:: Source data ::
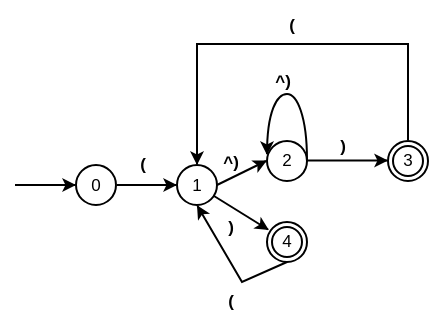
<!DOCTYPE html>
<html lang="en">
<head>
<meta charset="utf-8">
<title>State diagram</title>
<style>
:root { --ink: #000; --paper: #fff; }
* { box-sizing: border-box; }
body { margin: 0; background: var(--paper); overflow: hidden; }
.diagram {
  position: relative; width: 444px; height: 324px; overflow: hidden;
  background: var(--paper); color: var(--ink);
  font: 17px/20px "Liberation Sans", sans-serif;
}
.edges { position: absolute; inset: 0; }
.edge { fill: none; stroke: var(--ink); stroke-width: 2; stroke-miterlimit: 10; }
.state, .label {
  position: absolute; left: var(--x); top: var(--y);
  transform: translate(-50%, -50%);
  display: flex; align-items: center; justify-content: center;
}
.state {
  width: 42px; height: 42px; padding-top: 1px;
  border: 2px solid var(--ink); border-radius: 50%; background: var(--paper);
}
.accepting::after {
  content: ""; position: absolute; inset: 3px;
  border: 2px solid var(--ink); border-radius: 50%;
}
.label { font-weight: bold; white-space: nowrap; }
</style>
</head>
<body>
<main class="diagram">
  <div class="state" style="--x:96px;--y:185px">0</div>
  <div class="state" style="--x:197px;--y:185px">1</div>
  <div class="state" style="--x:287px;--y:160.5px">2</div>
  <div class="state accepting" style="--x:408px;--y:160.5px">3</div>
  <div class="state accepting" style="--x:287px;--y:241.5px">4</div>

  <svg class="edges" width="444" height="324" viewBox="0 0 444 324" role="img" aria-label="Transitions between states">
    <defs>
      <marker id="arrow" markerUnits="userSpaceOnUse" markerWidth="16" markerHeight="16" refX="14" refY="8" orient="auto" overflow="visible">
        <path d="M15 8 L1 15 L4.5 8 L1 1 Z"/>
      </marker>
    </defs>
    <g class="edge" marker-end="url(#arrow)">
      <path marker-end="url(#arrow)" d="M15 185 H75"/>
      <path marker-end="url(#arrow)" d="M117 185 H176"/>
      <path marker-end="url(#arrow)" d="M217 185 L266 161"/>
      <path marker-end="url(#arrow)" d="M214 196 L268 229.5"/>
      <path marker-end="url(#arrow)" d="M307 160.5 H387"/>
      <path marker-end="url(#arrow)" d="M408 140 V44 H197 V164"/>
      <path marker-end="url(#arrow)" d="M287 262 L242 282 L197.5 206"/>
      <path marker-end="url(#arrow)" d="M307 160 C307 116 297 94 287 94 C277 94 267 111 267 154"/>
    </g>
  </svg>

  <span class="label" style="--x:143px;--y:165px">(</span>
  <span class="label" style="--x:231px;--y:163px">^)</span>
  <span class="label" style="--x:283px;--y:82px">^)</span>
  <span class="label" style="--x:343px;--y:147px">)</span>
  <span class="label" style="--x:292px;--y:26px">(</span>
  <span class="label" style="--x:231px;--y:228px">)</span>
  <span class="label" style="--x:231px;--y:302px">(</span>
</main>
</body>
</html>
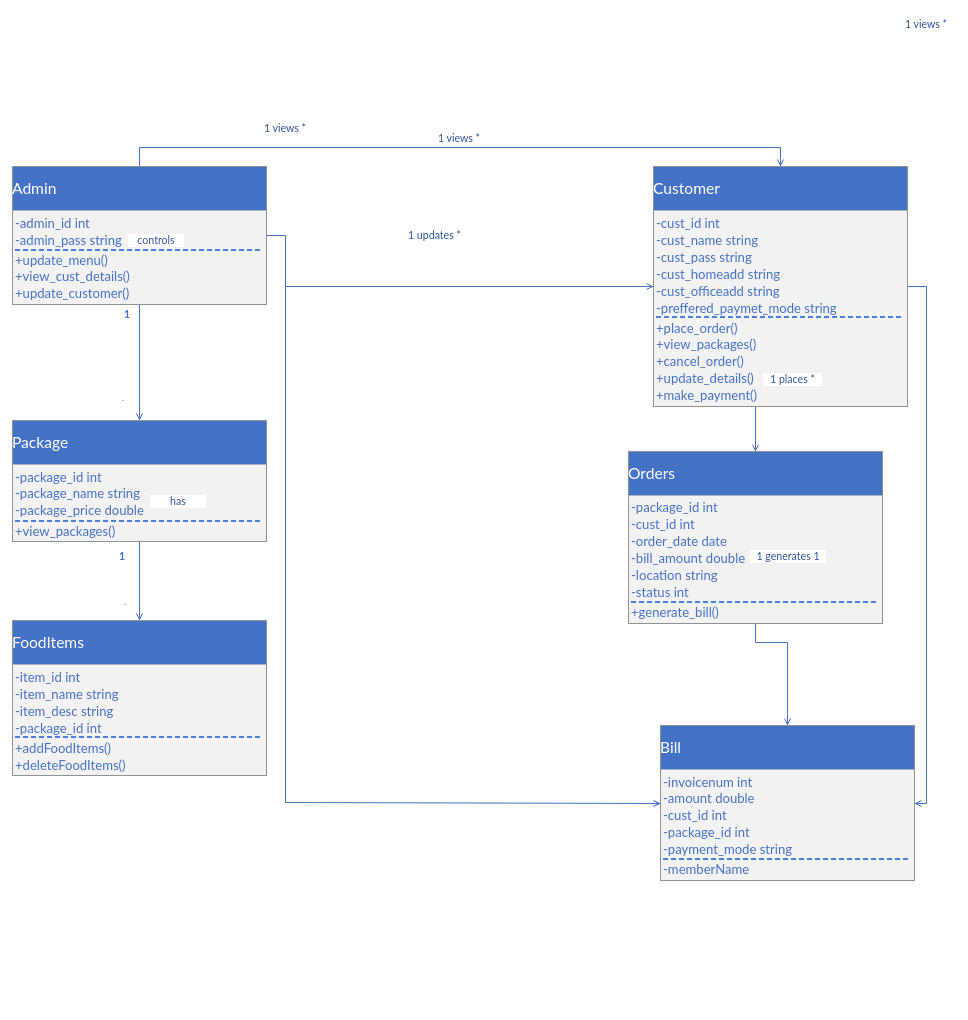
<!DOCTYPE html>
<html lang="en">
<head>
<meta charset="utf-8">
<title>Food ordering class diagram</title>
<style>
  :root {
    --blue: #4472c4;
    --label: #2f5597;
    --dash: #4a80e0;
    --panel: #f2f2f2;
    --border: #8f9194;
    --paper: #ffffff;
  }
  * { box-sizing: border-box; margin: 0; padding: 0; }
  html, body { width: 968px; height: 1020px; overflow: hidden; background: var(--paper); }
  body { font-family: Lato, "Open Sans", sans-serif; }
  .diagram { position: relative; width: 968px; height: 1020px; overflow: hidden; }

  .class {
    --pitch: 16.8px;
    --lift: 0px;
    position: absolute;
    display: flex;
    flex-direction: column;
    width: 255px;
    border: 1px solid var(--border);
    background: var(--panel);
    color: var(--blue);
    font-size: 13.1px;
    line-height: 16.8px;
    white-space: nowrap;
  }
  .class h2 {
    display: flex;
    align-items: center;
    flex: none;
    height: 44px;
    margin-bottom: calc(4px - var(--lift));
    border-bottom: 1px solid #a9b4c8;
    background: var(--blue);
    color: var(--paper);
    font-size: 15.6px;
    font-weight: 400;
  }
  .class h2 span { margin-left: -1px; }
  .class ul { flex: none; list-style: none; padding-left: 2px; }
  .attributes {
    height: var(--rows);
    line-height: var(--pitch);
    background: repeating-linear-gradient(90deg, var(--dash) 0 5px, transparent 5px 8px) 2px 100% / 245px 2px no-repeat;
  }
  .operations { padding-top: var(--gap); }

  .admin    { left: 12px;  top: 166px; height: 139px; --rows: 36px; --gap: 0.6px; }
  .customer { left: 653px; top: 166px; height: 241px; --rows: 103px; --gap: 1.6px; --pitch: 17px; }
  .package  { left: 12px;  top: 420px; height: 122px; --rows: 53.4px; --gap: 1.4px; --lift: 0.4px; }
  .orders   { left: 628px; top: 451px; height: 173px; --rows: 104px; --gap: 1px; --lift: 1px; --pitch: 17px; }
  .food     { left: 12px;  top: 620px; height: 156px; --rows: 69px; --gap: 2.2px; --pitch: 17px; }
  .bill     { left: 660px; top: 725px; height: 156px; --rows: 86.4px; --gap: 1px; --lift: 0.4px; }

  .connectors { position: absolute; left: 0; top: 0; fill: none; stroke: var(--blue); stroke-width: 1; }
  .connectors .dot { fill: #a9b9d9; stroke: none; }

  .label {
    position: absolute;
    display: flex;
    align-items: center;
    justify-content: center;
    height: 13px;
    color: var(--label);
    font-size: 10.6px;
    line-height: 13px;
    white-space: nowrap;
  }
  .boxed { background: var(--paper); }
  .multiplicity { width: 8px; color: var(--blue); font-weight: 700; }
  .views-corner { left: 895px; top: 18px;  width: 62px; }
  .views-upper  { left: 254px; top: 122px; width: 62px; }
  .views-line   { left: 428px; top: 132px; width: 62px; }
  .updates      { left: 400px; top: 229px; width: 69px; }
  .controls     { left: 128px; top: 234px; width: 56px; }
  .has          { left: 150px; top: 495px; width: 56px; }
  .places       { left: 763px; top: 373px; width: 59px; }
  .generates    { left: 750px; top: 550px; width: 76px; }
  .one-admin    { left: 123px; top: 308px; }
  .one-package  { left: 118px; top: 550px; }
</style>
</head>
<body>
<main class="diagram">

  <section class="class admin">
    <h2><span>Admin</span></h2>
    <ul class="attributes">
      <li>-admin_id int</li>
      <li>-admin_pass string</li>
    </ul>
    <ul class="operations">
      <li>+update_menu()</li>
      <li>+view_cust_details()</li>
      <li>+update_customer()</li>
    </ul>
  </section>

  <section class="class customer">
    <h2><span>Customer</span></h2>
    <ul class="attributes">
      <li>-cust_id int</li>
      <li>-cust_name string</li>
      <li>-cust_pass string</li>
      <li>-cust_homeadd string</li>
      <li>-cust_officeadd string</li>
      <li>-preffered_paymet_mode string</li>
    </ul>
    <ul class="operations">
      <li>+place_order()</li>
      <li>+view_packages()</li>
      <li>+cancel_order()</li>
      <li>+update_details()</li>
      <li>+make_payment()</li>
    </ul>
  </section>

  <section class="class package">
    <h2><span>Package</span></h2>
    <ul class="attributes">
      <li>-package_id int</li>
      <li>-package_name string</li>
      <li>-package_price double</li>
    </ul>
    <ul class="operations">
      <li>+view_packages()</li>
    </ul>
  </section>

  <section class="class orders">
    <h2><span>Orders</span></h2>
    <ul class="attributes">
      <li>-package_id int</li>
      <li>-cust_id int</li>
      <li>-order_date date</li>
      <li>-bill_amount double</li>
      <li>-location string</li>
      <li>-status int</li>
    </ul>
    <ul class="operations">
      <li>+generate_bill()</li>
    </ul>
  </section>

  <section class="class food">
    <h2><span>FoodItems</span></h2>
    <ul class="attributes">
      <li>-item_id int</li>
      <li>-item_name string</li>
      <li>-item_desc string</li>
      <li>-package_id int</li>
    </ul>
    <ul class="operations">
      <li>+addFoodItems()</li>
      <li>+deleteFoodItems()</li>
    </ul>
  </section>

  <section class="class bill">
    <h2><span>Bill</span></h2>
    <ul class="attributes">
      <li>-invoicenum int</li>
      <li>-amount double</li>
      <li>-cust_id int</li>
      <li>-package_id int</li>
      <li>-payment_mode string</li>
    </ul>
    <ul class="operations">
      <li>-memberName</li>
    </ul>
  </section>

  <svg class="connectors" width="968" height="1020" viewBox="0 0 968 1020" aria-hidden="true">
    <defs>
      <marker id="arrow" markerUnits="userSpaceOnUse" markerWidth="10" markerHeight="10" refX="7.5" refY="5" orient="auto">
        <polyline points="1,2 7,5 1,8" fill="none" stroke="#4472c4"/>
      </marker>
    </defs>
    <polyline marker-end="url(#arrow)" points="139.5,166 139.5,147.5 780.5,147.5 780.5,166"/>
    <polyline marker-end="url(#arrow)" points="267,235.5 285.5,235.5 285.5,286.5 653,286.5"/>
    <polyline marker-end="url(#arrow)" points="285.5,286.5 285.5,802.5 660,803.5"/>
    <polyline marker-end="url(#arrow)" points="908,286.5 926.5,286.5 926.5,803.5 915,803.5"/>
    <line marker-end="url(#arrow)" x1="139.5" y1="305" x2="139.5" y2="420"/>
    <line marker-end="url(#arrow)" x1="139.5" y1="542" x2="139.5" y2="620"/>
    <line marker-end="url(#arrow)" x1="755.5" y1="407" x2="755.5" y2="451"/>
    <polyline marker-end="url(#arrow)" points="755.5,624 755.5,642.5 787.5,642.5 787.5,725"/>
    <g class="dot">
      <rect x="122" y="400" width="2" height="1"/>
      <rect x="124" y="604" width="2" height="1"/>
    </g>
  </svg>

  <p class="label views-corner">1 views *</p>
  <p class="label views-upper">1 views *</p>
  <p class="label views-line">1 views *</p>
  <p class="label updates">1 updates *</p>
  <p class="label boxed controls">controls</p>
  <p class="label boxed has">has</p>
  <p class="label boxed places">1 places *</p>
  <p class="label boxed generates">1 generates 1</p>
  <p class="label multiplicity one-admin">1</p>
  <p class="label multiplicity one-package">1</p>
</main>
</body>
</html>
:::
Assignment:
Could you copy every line in the records that holds "sizing"?

Finished task:
* { box-sizing: border-box; }
  * { box-sizing: border-box; margin: 0; padding: 0; }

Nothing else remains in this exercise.